I seek leave to make an explanation before asking the Minister for State/Local Government Relations a question on the subject of the Boundary Adjustment Facilitation Panel.
The Hon. J.M.A. LENSINK: On 29 November last year I asked the then minister for state/local government relations, the Hon. Russell Wortley, a question about the local government Boundary Adjustment Facilitation Panel, following a submission by a small number of electors to transfer the hundreds of Mangalo and Heggaton from the District Council of Franklin Harbour to the District Council of Cleve, which was expected to report in early 2013. I said:
The proposal, if successful, will result in all the assets, revenues and grants which relate to that area being transferred to the District Council of Cleve.
The panel's proposal appears to be predicated on only one of the 13 requirements of section 26 of the Local Government Act for boundary change, namely, paragraph (c)(vii)—Communities of Interest, and there has been little, if any, consideration of the impact of the proposal on the sustainability and capacity of the remainder of the District Council of Franklin Harbour and its community.
The panel, on the advice of the Crown Solicitor, has declined to address the financial and community ramifications to the whole community of both councils, including the levels of compensation which might need to be paid between the councils. In fact, the Crown Solicitor has stated there is no capacity under the act to require compensation, other than amounts agreed between the parties, which will be a significant loss of revenues and assets to Franklin Harbour.
I sought an assurance from the minister that all affected parties would be fully consulted, and that there would only be a gazettal following a full and comprehensive study on the impacts, particularly the issue of compensation. My question to the minister is: can she provide any information in relation to this matter?

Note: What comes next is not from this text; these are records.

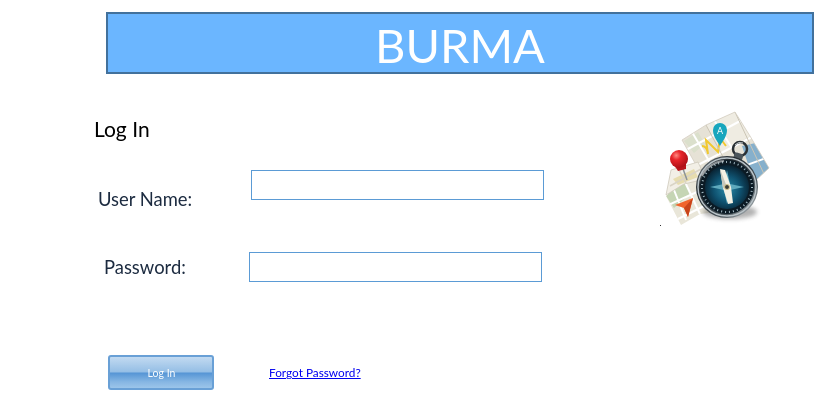
<!DOCTYPE html>
<html lang="en">
<head>
<meta charset="utf-8">
<title>Log In</title>
<style>
:root {
  --banner: #6bb6ff;
  --banner-edge: #42719c;
  --field-edge: #5b9bd5;
  --label: #1c2b40;
  --link: #0000f0;
}
* { box-sizing: border-box; margin: 0; }
html { width: 825px; height: 413px; overflow: hidden; background: #fff; }
body {
  display: flex;
  flex-direction: column;
  width: 825px;
  height: 413px;
  padding-top: 12px;
  overflow: hidden;
  background: #fff;
  font-family: Lato, "Open Sans", sans-serif;
}
.banner {
  display: flex;
  flex: none;
  align-items: center;
  justify-content: center;
  width: 708px;
  height: 62px;
  margin-left: 106px;
  padding-top: 4px;
  border: 2px solid var(--banner-edge);
  background: var(--banner);
}
.banner h1 { font-size: 47px; line-height: 54px; font-weight: 400; color: #fff; }
.content { display: flex; flex: none; height: 327px; }
.login { flex: none; width: 656px; padding-left: 94px; }
.login h2 { margin-top: 42px; font-size: 21px; line-height: 26px; font-weight: 400; color: #000; }
.row { display: flex; }
.label { font-size: 18.4px; line-height: 26px; color: var(--label); white-space: nowrap; }
.field { flex: none; width: 293px; height: 30px; border: 1px solid var(--field-edge); background: #fff; }
.user { height: 42px; margin-top: 28px; padding-left: 4px; }
.user .label { width: 153px; align-self: flex-end; }
.password { align-items: center; margin-top: 40px; padding-left: 10px; }
.password .label { width: 145px; }
.actions { align-items: center; gap: 55px; height: 35px; margin-top: 73px; padding-left: 14px; }
.button {
  display: flex;
  align-items: center;
  justify-content: center;
  width: 106px;
  height: 35px;
  padding-left: 1px;
  border: 2px solid #69a0d6;
  border-radius: 3px;
  background: linear-gradient(#c2daf1 0%, #94bee5 49%, #5494d5 51%, #86b6e3 80%, #9cc5ea 100%);
  font-size: 10.5px;
  color: #fff;
  text-decoration: none;
}
.forgot { font-size: 11.8px; color: var(--link); }
.travel { display: block; flex: none; margin-top: 34px; }
</style>
</head>
<body>
<header class="banner"><h1>BURMA</h1></header>
<main class="content">
  <section class="login">
    <h2>Log In</h2>
    <div class="row user"><span class="label">User Name:</span><div class="field"></div></div>
    <div class="row password"><span class="label">Password:</span><div class="field"></div></div>
    <div class="row actions">
      <a class="button" href="#">Log In</a>
      <a class="forgot" href="#">Forgot Password?</a>
    </div>
  </section>
  <svg class="travel" width="118" height="122" viewBox="0 0 118 122" role="img" aria-label="Folded map with pins and a compass">
    <defs>
      <linearGradient id="metal" x1="0" y1="0" x2="1" y2="1">
        <stop offset="0" stop-color="#8b969d"/><stop offset=".3" stop-color="#20272c"/>
        <stop offset=".7" stop-color="#4a555b"/><stop offset="1" stop-color="#d3d9dc"/>
      </linearGradient>
      <radialGradient id="dial" cx=".5" cy=".55" r=".55">
        <stop offset="0" stop-color="#2b8ba8"/><stop offset=".55" stop-color="#0f5270"/><stop offset="1" stop-color="#08202f"/>
      </radialGradient>
      <radialGradient id="red" cx=".35" cy=".3" r=".75">
        <stop offset="0" stop-color="#ff8a80"/><stop offset=".35" stop-color="#e8242a"/><stop offset="1" stop-color="#a80d14"/>
      </radialGradient>
      <clipPath id="map-edge"><polygon points="26,32 50,17 79,4 94,28 113,60 98,74 60,92 44,64"/></clipPath>
      <clipPath id="fold-edge"><polygon points="10,88 28,72 46,70 62,104 44,106 25,117"/></clipPath>
      <filter id="soft" x="-20%" y="-50%" width="140%" height="200%"><feGaussianBlur stdDeviation="2"/></filter>
    </defs>

    <g id="map">
      <g clip-path="url(#map-edge)">
        <rect x="20" width="98" height="96" fill="#e6e2d6"/>
        <polygon points="50,17 79,4 94,28 66,44" fill="#efece2"/>
        <polygon points="86,38 104,34 116,60 98,74" fill="#86b0cc"/>
        <polygon points="28,33 42,24 49,36 38,45" fill="#dbe0cc"/>
        <path d="M36 24L70 82M58 12L98 74M30 42L86 12M40 58L98 28M50 72L110 50" fill="none" stroke="#fff" stroke-width="2"/>
        <path d="M46 38Q51 38 52 46L50 32L62 44L64 30L70 38" fill="none" stroke="#f1c92f" stroke-width="2"/>
        <path d="M50 17L74 62M79 4L108 66" fill="none" stroke="#cbc5b5"/>
      </g>
      <polygon points="26,32 50,17 79,4 94,28 113,60 98,74 60,92 44,64" fill="none" stroke="#d5cfc2" stroke-width=".8"/>
    </g>

    <g id="lower-fold">
      <g clip-path="url(#fold-edge)">
        <rect x="8" y="66" width="58" height="54" fill="#e9e6d9"/>
        <polygon points="10,88 28,72 34,86 18,100" fill="#c5d5b4"/>
        <polygon points="40,78 50,76 58,96 46,98" fill="#b5cfa4"/>
        <path d="M10 98L54 78M20 112L60 92M28 72L44 106M18 82L30 112" fill="none" stroke="#fff" stroke-width="2"/>
      </g>
      <polygon points="10,87 15,62 42,54 50,71 28,76" fill="#f2efe6" stroke="#cfc9bb" stroke-width=".8"/>
      <polygon points="17,71 38,61 42,69 22,77" fill="#e6dcae"/>
      <path d="M14 78L45 61M22 60L30 75" fill="none" stroke="#d9d4c6" stroke-width="1.5"/>
      <polygon points="19,97 37,90 32,109 28,100" fill="#f0642c"/>
      <polygon points="37,90 32,109 28,100" fill="#c9441a"/>
    </g>

    <g id="place-marker">
      <path d="M64 38C60 31 57 28 57 22A7 7 0 0 1 71 22C71 28 68 31 64 38Z" fill="#18a6bd"/>
      <text x="64" y="26" text-anchor="middle" font-size="9" fill="#fff">A</text>
    </g>

    <g id="push-pin">
      <path d="M26 58L31 72" stroke="#8b9297" stroke-width="1.5"/>
      <path d="M18 57L30 55L30 61L22 63Z" fill="#b9141b"/>
      <circle cx="23" cy="51" r="9" fill="url(#red)"/>
    </g>

    <g id="compass">
      <ellipse cx="74" cy="104" rx="27" ry="7" fill="#555" opacity=".45" filter="url(#soft)"/>
      <circle cx="84" cy="41" r="7" fill="none" stroke="#2a3034" stroke-width="2.5"/>
      <path d="M79 37A7 7 0 0 1 87 35" fill="none" stroke="#c6cdd0"/>
      <rect x="78" y="45" width="9" height="7" rx="2" fill="#4b555b" transform="rotate(18 82 48)"/>
      <circle cx="71" cy="79" r="31" fill="url(#metal)"/>
      <circle cx="71" cy="79" r="29" fill="none" stroke="#b9c3c8" stroke-width="1.5"/>
      <circle cx="71" cy="79" r="27" fill="#0b1a24"/>
      <circle cx="71" cy="79" r="25" fill="none" stroke="#9fb6bf" stroke-width="2" stroke-dasharray="1 3"/>
      <circle cx="71" cy="79" r="22" fill="url(#dial)"/>
      <g fill="#5fa9bd">
        <polygon points="71,62 74,76 71,79 68,76"/>
        <polygon points="71,96 68,82 71,79 74,82"/>
        <polygon points="54,79 68,76 71,79 68,82"/>
        <polygon points="88,79 74,82 71,79 74,76"/>
      </g>
      <polygon points="64,61 69,62 75,79 77,95 72,96 67,80" fill="#f4f1e4"/>
      <polygon points="64,61 71,79 67,80" fill="#c9c8bb"/>
      <circle cx="71" cy="79" r="2.5" fill="#3b3d38" stroke="#d8c98f"/>
      <path d="M46 68A27 27 0 0 1 68 53" fill="none" stroke="#fff" stroke-width="2" opacity=".5"/>
    </g>
    <rect x="4" y="117" width="1" height="1" fill="#333"/>
  </svg>
</main>
</body>
</html>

The Hon. G.E. GAGO (Minister for Agriculture, Food and Fisheries, Minister for Forests, Minister for Regional Development, Minister for the Status of Women, Minister for State/Local Government Relations) (14:32): I thank the honourable member for her most important question. The basis of her question is really a very good premise on which to base a good argument for the further need for amalgamations of some of our councils here in South Australia. We have 68 councils, with something like 20-odd in the metropolitan area. Eyre Peninsula has—I have forgotten—eight or nine councils in the one area. We have large numbers of very small councils still. Some are so small they are really not financially viable.
We have examples of where groups of ratepayers want to shift their alliance with a particular council because they do not believe they are getting good value from the council with which they are currently associated, but to move would mean even further adverse financial implications for that council. It is outrageous! Some of these councils should take a good hard look at themselves and look to amalgamating and improving efficiencies throughout particularly our regions, but the metropolitan region is just as bad.
Our policy position is one of voluntary amalgamation, so all I can do is encourage councils, whenever I get the opportunity, to rethink and closely look at the opportunity and benefits from amalgamating. In terms of the particular example that the honourable member has raised, as I was just talking in general terms, obviously the Local Government Act has established this independent body, the Boundary Adjustment Facilitation Panel, to investigate and make recommendations on proposals for council boundary changes.
The act sets out the process that the panel has to undertake in the way it receives submissions and suchlike. It gives no power to me as minister to actually influence the operations of the panel during its deliberations about the boundary changes. My involvement under the act requires me, on receipt of the panel's report on a public-initiated submission, to either accept the report or refer the report back to the panel with a request to consider the matters and to take such steps as I might specify.
The panel has issued a set of guidelines to assist both councils and also electors in the development of the preparation of submissions for the review of the panel. The proposals for boundary adjustments may be made by either council electors or jointly by affected councils. A submission to change the boundaries in an area can be made by a group of 20 or more electors. The submissions must first be made to the affected councils.
If supported, the councils then may make a joint proposal to the council. If either of the councils informs the electors that the submission is not supported, then electors may then submit a proposal to the panel directly for consideration. If the panel believes that the proposal has merit, it investigates the matter and consults with affected stakeholders. A report is then prepared for my consideration.
In relation to the Franklin Harbour-Cleve proposal, a group of eligible electors from the District Council of Franklin Harbour made a submission to the panel seeking to have the council boundary adjusted to excise a portion of the District Council of Franklin Harbour and include it in the District Council of Cleve. The proposal for the boundary change was released for public consultation, I am advised, until 24 December 2012. I am advised that the panel met on 21 February 2013 to consider the responses received during the community consultation period, and I understand there are still a number of steps for the panel to go through, including further consultation with the affected councils, before a report is then prepared for my consideration, and I await the outcome of that report.
While I am on my feet, if I could just clarify for the record in relation to the forestry advisory board that the requirement is for six meetings per year.